**PROBLEM TO WORK ON**
In the listing below, count every line that contains "frontEdge". Give nothing but the number.

══════

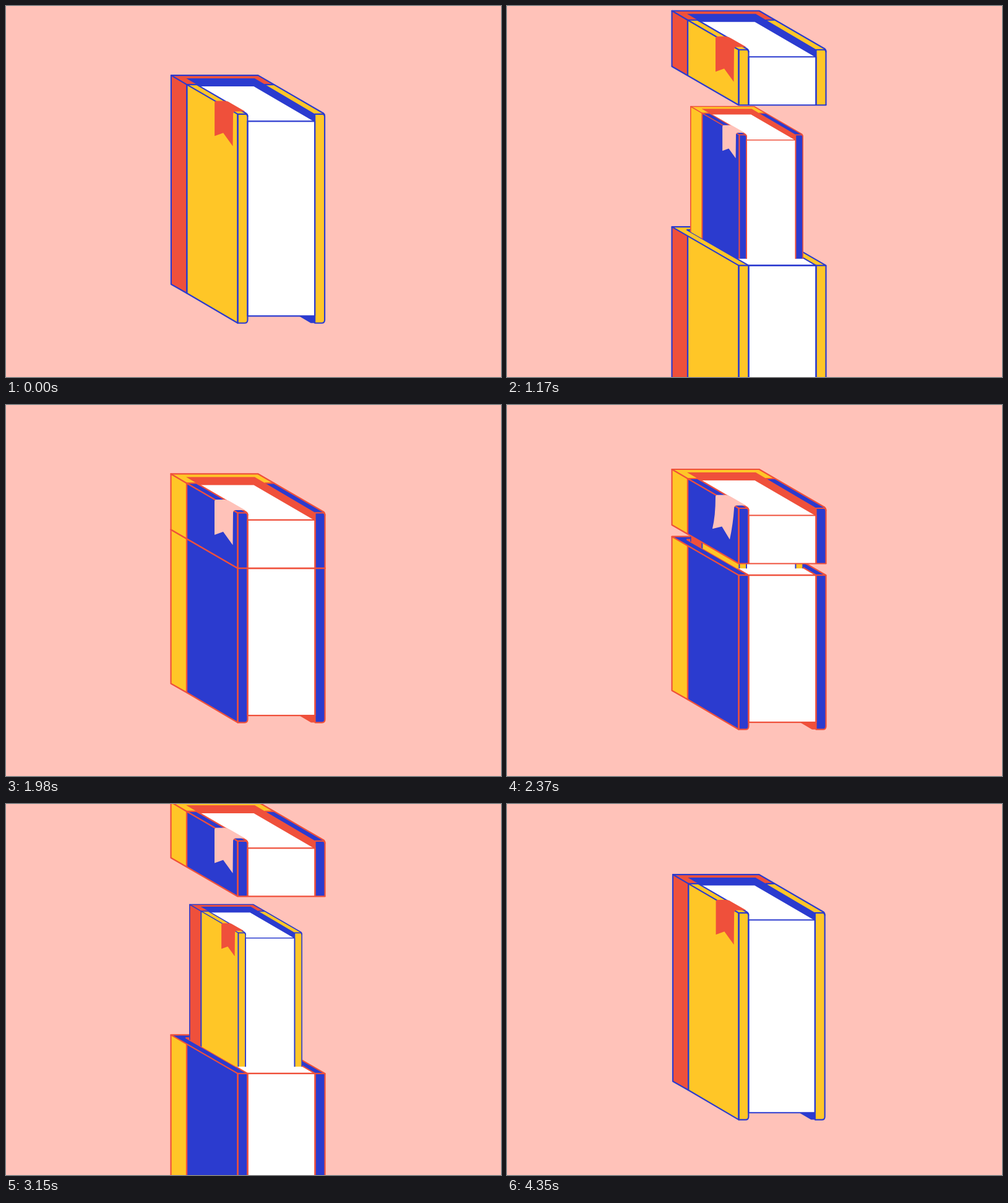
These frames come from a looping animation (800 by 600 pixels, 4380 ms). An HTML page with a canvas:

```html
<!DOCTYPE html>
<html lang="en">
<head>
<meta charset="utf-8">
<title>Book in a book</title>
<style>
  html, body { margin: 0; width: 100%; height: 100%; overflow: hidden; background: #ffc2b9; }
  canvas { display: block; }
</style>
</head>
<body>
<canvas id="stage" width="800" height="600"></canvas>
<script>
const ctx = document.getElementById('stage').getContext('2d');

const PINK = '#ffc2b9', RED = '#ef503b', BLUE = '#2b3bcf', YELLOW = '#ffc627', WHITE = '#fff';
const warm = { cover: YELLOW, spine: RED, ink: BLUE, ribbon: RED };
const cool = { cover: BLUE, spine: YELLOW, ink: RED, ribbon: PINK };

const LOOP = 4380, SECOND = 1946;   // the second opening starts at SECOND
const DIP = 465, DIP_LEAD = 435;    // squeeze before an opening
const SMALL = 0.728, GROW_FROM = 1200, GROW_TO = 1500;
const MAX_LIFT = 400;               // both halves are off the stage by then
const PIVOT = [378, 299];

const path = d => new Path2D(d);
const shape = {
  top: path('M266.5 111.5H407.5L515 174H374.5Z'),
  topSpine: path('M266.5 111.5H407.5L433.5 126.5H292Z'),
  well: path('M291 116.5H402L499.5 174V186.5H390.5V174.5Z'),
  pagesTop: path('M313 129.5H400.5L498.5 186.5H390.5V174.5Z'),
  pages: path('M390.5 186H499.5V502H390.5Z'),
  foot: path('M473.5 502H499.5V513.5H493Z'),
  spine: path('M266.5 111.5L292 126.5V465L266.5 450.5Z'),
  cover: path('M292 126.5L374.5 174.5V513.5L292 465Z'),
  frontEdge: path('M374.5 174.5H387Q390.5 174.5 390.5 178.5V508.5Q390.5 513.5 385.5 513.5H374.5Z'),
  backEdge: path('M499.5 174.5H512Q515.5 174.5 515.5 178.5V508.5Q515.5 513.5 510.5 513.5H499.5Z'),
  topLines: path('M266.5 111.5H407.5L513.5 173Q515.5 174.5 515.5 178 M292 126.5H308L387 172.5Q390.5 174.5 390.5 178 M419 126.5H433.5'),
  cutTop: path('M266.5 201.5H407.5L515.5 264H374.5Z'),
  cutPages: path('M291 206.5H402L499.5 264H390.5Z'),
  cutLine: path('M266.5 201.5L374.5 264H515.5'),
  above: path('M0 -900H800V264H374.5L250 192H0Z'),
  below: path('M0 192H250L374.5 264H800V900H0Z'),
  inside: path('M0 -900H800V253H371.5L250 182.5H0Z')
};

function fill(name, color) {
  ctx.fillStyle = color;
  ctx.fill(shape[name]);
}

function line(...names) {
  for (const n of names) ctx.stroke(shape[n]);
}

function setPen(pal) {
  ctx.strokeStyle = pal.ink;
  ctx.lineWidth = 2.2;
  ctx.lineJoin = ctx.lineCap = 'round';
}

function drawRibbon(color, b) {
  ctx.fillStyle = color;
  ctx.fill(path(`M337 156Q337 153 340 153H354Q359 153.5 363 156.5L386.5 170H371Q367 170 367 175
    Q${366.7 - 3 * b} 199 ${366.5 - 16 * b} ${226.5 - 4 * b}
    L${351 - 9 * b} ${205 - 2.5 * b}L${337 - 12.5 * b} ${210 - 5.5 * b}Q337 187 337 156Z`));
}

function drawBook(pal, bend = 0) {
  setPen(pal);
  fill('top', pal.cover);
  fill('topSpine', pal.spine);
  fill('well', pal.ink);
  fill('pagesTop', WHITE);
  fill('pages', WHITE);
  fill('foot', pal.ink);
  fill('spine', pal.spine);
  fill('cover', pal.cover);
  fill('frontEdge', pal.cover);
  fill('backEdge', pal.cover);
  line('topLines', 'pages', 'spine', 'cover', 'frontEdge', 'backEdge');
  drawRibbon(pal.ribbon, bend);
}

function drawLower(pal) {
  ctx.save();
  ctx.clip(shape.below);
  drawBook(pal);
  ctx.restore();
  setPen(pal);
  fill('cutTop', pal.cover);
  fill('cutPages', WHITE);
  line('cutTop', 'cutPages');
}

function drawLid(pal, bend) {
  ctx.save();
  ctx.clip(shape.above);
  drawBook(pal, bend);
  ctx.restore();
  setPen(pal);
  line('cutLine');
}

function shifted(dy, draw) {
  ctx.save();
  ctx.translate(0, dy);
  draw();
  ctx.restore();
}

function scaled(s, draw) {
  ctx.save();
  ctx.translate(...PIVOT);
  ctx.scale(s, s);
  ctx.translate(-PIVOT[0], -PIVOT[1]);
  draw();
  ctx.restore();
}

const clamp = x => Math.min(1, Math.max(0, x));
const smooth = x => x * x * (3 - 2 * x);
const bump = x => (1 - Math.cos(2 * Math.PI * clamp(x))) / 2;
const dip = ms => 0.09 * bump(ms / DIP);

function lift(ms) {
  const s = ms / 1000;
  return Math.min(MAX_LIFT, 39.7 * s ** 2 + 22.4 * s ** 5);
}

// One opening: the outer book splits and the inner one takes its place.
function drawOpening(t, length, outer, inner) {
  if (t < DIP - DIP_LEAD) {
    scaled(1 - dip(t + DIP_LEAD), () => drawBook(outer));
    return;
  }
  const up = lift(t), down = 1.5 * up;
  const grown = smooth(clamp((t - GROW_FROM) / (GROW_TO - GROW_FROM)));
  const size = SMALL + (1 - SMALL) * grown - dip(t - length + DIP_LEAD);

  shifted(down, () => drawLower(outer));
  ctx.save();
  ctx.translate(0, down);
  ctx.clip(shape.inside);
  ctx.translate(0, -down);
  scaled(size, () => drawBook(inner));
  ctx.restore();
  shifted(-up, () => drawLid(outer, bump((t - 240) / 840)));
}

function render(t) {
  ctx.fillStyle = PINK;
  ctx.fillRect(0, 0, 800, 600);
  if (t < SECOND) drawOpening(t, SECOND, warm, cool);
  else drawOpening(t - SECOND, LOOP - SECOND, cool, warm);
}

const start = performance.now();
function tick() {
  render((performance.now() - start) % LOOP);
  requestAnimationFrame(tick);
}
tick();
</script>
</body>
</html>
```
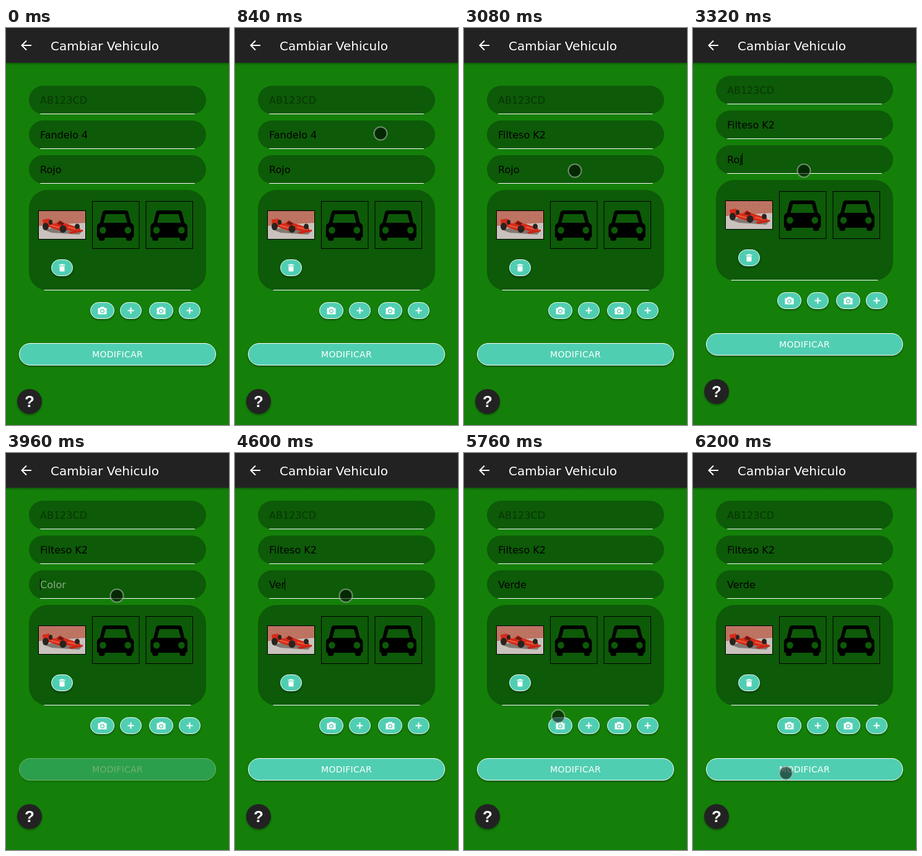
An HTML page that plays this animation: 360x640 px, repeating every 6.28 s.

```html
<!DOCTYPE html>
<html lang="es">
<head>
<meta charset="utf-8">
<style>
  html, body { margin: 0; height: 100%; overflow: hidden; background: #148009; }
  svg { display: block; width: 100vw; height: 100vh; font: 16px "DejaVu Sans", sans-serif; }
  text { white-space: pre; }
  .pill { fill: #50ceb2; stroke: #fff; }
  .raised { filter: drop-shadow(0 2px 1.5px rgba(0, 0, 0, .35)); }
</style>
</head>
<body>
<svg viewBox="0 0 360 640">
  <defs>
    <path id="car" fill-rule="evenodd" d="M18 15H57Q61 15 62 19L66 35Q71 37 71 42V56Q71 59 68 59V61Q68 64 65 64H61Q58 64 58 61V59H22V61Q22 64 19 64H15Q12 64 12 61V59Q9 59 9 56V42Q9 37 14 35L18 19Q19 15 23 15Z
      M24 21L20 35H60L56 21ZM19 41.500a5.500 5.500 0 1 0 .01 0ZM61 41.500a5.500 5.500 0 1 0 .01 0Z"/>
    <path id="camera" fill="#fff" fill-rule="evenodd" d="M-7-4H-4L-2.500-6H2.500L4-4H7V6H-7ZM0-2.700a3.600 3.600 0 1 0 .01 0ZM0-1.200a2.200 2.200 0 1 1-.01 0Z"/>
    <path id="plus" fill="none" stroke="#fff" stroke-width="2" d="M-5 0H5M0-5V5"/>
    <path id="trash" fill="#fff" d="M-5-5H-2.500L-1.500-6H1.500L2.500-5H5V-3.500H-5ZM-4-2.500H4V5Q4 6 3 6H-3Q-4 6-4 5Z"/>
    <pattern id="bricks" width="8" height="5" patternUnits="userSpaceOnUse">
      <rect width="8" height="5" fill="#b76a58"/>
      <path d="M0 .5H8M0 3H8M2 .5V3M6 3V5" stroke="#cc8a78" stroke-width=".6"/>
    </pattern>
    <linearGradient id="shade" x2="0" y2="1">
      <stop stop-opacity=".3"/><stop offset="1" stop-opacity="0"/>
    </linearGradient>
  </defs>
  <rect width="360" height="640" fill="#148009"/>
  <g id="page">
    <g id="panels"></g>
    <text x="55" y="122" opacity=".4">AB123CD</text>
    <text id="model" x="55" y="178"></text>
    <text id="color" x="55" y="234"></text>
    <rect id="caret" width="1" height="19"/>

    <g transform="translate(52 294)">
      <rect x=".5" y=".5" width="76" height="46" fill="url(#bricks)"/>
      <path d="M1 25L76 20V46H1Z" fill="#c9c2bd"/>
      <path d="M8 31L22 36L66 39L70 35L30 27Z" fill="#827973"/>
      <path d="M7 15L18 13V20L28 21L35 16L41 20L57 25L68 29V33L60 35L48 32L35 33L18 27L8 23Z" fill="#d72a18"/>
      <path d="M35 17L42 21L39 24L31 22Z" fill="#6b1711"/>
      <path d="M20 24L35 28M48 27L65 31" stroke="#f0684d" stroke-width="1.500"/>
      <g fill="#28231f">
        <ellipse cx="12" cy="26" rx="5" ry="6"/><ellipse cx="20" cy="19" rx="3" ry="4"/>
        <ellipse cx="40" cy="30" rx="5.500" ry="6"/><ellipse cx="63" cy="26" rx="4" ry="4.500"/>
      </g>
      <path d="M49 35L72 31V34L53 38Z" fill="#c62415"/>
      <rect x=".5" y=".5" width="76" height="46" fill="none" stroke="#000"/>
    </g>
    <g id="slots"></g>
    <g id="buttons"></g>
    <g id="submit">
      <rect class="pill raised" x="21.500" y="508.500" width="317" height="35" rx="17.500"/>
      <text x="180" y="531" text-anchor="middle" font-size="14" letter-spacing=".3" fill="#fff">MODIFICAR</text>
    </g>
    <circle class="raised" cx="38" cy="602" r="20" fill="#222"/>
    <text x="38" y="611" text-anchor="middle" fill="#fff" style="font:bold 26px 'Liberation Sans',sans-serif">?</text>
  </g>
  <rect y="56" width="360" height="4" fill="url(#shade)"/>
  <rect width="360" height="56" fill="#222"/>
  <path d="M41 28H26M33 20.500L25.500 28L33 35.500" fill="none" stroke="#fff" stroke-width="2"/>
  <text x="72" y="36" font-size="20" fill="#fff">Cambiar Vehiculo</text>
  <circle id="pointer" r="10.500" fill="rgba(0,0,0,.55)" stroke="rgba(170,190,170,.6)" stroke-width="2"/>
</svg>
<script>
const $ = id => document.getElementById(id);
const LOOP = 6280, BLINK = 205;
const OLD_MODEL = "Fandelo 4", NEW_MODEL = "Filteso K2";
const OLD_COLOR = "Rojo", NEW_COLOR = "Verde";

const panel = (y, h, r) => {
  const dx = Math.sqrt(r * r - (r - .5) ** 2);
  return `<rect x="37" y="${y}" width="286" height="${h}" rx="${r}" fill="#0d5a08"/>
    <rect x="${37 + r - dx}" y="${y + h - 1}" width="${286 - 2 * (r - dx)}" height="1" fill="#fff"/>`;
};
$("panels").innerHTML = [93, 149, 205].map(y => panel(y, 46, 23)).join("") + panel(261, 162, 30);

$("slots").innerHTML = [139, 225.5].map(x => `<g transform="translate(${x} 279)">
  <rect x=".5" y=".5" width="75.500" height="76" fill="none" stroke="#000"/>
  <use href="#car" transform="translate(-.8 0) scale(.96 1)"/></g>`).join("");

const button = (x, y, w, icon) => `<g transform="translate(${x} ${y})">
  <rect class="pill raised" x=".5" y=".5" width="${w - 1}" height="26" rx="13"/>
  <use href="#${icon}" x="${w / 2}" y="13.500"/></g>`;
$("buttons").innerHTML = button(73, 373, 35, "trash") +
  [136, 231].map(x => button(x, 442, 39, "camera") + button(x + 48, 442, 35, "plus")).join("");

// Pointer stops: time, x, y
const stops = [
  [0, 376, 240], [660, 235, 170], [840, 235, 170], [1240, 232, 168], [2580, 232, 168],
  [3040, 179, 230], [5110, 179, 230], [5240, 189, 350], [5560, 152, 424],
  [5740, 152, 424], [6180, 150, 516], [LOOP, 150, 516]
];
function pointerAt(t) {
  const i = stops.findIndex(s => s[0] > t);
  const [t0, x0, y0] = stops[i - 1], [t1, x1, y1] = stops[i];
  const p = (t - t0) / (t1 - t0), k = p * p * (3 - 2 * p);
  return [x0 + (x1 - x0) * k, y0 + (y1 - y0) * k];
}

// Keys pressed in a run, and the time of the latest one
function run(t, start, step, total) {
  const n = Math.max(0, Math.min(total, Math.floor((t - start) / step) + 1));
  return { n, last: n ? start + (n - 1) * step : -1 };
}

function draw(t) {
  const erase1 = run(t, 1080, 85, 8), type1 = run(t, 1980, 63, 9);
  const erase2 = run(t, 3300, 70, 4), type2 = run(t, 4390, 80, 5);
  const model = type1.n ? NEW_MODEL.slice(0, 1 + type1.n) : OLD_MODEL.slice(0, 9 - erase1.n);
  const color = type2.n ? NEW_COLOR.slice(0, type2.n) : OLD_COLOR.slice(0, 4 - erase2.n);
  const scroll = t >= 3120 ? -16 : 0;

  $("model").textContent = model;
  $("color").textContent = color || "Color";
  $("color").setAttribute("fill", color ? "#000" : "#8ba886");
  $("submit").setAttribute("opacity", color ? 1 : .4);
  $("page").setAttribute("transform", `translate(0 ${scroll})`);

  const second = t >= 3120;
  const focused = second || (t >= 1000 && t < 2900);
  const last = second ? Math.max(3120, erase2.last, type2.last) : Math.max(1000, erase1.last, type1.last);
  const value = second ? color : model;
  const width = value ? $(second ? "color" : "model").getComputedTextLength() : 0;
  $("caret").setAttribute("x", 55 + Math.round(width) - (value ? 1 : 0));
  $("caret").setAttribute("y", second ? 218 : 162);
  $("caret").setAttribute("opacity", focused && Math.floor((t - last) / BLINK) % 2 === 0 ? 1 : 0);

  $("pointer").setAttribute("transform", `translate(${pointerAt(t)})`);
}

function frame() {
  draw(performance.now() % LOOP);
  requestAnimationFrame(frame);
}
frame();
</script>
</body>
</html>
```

══════

**TASK RESULT**
3